Where a line in the records below includes "cell", pull that line out.

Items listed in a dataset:
┏━━
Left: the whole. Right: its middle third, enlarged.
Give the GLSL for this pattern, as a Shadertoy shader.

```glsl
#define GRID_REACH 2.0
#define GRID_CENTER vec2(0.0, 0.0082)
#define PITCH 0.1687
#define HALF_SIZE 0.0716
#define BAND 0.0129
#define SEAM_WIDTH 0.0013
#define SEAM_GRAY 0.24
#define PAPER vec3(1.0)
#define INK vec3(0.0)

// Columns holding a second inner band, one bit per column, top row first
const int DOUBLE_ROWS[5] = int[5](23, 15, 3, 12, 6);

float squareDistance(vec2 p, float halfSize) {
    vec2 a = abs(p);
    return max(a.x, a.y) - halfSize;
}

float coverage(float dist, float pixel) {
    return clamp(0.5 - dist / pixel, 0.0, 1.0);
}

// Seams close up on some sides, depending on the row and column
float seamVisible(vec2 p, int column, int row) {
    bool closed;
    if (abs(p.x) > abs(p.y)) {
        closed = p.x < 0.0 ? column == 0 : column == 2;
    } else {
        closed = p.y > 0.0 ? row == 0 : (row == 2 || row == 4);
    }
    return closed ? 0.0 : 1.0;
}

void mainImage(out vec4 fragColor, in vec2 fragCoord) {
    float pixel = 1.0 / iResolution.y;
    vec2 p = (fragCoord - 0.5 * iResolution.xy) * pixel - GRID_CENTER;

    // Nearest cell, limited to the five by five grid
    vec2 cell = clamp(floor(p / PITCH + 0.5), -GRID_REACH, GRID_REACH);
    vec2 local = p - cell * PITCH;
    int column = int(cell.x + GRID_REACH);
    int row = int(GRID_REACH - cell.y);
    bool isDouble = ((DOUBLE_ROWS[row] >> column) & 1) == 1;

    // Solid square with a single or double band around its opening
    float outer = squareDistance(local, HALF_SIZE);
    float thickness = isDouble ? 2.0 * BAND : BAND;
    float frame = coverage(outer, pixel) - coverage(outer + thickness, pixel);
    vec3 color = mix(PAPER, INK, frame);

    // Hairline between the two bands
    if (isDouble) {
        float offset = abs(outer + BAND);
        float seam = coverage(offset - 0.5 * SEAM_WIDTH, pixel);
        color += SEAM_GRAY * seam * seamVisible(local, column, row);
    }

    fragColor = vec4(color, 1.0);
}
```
┗━━
* [Result for this exercise]
    // Nearest cell, limited to the five by five grid
    vec2 cell = clamp(floor(p / PITCH + 0.5), -GRID_REACH, GRID_REACH);
    vec2 local = p - cell * PITCH;
    int column = int(cell.x + GRID_REACH);
    int row = int(GRID_REACH - cell.y);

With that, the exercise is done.